- Multiple doctors can complete the APS. Many disabling conditions are complex and treated by multiple providers. One doctor may not be able to account for all of your symptoms and work restrictions. If you have more than one doctor treating your disabling condition, and they are supportive of your disability claim, provide them a blank copy of the APS. The more supportive APS forms you can provide your insurance company, the stronger your disability claim will be.
- The APS should reflect your inability to work. Insurance companies will look to the completed APS to see if your doctor believes you are unable to work due to your disabling condition. A supportive APS should affirm you as disabled from your job duties and elaborate on the ways your condition prevents you from working. Any ambiguity as to your ability to work from your doctor can be weaponized by your insurance company to deny or terminate your claim.
- All questions must be answered. Your doctor should complete all questions on the form. Any missed questions may raise red flags with your insurance company.
- Consider asking your doctor for a supplemental statement. Due to space and the questions asked, an APS can be limiting. Ask your doctor if they are willing to provide a supplemental statement or narrative letter to explain the full scope of your diagnosis, disabling symptoms, and how your condition prevents you from performing your job duties. This can be attached to the APS and submitted to your insurance company in support of your claim.
- Review the APS for accuracy. It is important for the APS to be accurate in regards to questions of your date of disability, treatment history, and diagnosis and symptoms. Any objective testing your doctor has performed should be accounted for. Doctors are often very busy, and it is not uncommon for them to rush through these forms. Be sure to look over the APS carefully for any mistakes. A wrong date of disability, missing treatment dates, or a lack of objective testing listed could all impact your insurance company’s decision on your claim.
- The APS should be consistent. If your claim is beyond the initial approval stage, your insurance company may require an APS to be completed on a routine basis. Your doctor’s report on your diagnosis, symptoms, and work restrictions should be consistent with previous APS forms, unless your condition has improved and you plan to return to work. Any differences on the forms will be questioned by your insurance company. For example, if your doctor mistakenly does not account for a symptom that was listed on a previous APS, your insurance company may assume you no longer suffer from that symptom. When asking your doctor to complete a new APS form, you may want to provide a copy of the last APS they completed for their reference.
How can a long term disability attorney help with Attending Physician Statements?

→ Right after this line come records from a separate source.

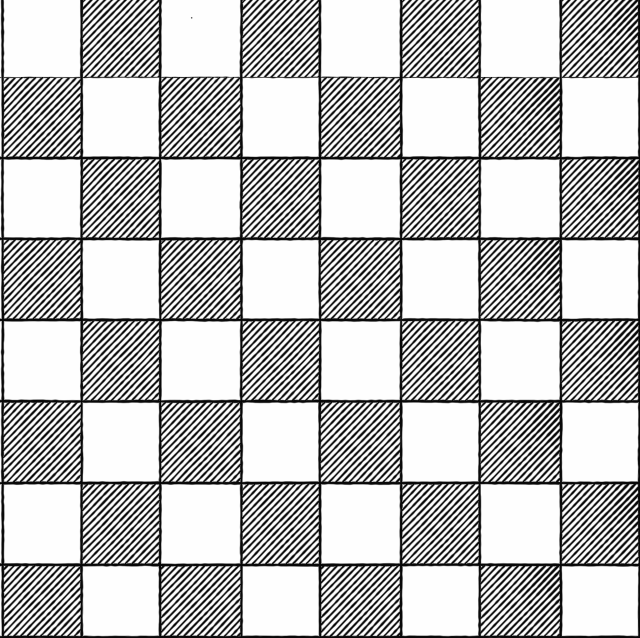
This pattern is drawn by a WebGL 2 fragment shader. Its source:

```glsl
#version 300 es
precision highp float;

uniform vec2 u_resolution;
out vec4 fragColor;

const vec3 PAPER = vec3(0.995);
const vec3 INK = vec3(0.03);
const int EDGE_COUNT = 9;

float hash(vec2 p) {
    return fract(sin(dot(p, vec2(127.1, 311.7))) * 43758.5453);
}

float valueNoise(vec2 p) {
    vec2 cell = floor(p);
    vec2 f = fract(p);
    f = f * f * (3.0 - 2.0 * f);
    float low = mix(hash(cell), hash(cell + vec2(1.0, 0.0)), f.x);
    float high = mix(hash(cell + vec2(0.0, 1.0)), hash(cell + vec2(1.0)), f.x);
    return mix(low, high, f.y);
}

// Slightly uneven ruled positions, from left to right and bottom to top
float columnEdge(float k) {
    return 0.0007 + 0.1248 * k + 0.0021 * mod(k, 2.0) + 0.0034 * max(1.0 - k, 0.0);
}

float rowEdge(float k) {
    float j = k - 1.0;
    return max(0.1142 + 0.1282 * j - 0.00021 * j * j, 0.0013);
}

float stroke(float dist, float halfWidth, float soft) {
    return 1.0 - smoothstep(-soft, soft, dist - halfWidth);
}

// Straight diagonal pen strokes with a rough outline
float hatch(vec2 p, float angle, float phase, float wear, float soft) {
    const float spacing = 0.0076;
    vec2 direction = vec2(cos(angle), sin(angle));
    float across = p.x * direction.y - p.y * direction.x;
    float along = dot(p, direction);
    float waver = 0.12 * (valueNoise(vec2(across * 50.0, along * 20.0)) - 0.5);
    float t = across / spacing + phase + waver;
    float dist = abs(fract(t) - 0.5) * spacing;
    float rough = valueNoise(vec2(floor(t) * 3.7, along * 170.0)) - 0.5;
    return stroke(dist, 0.00154 + 0.0007 * rough + 0.0005 * wear, soft);
}

// Heavier inking in the upper right of the last columns
float inkWear(vec2 local, float column) {
    float corner = smoothstep(0.4, 0.95, local.x) * smoothstep(0.05, 0.8, local.y);
    return step(5.5, column) * corner;
}

void main() {
    vec2 p = gl_FragCoord.xy / u_resolution.x;
    float soft = max(0.75 / u_resolution.x, 0.0014);
    float rough = valueNoise(p * 150.0) - 0.5;
    vec2 bend = 0.0008 * (vec2(valueNoise(p * 18.0), valueNoise(p * 18.0 + 41.0)) - 0.5);
    vec2 q = p + bend;

    // Ruled grid, and the tile that holds this point
    vec2 tile = vec2(-1.0);
    vec2 corner = vec2(0.0);
    float grid = 0.0;
    for (int i = 0; i < EDGE_COUNT; i++) {
        float k = float(i);
        vec2 edge = vec2(columnEdge(k), rowEdge(k));
        vec2 passed = step(edge, q);
        tile += passed;
        corner = mix(corner, edge, passed);
        float rowWidth = i == 7 ? 0.0007 : 0.0022;
        grid = max(grid, stroke(abs(q.x - edge.x), 0.0020 + 0.0010 * rough, soft));
        grid = max(grid, stroke(abs(q.y - edge.y), rowWidth + 0.0010 * rough, soft));
    }

    // Hatching on alternate tiles
    float isHatched = step(0.0, tile.x) * (1.0 - mod(tile.x + tile.y, 2.0));
    vec2 local = (q - corner) / 0.125;
    float wear = inkWear(local, tile.x);
    float lines = hatch(q - corner, radians(46.0), 0.3 * hash(tile), wear, soft);
    float ink = max(grid, isHatched * lines);

    // Stray ink speck
    ink = max(ink, stroke(length(p - vec2(0.2995, 0.969)), 0.0008, soft));

    fragColor = vec4(mix(PAPER, INK, ink), 1.0);
}
```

It can be difficult to know what your insurance company is looking for in an Attending Physician Statement. You may also not have the physical or cognitive capacity to review an APS properly. This is where a long term disability attorney can help.
At Riemer Hess, we routinely handle all aspects involved with the completion of Attending Physician Statements for our clients. We will communicate with your doctors to provide the forms and answer any questions for them about what is needed. Once the APS is completed by your doctor, we review the form for accuracy and consistency – making sure your diagnosis, symptoms, and work restrictions are correctly reflected. If any revisions to the form are needed, we coordinate with your doctor to implement the necessary corrections.
If you are applying for disability insurance benefits or need assistance maintaining your approved benefits, our New York long term disability lawyers can help. Call Riemer Hess LLC at (212) 297-0700 for a consultation on your disability case.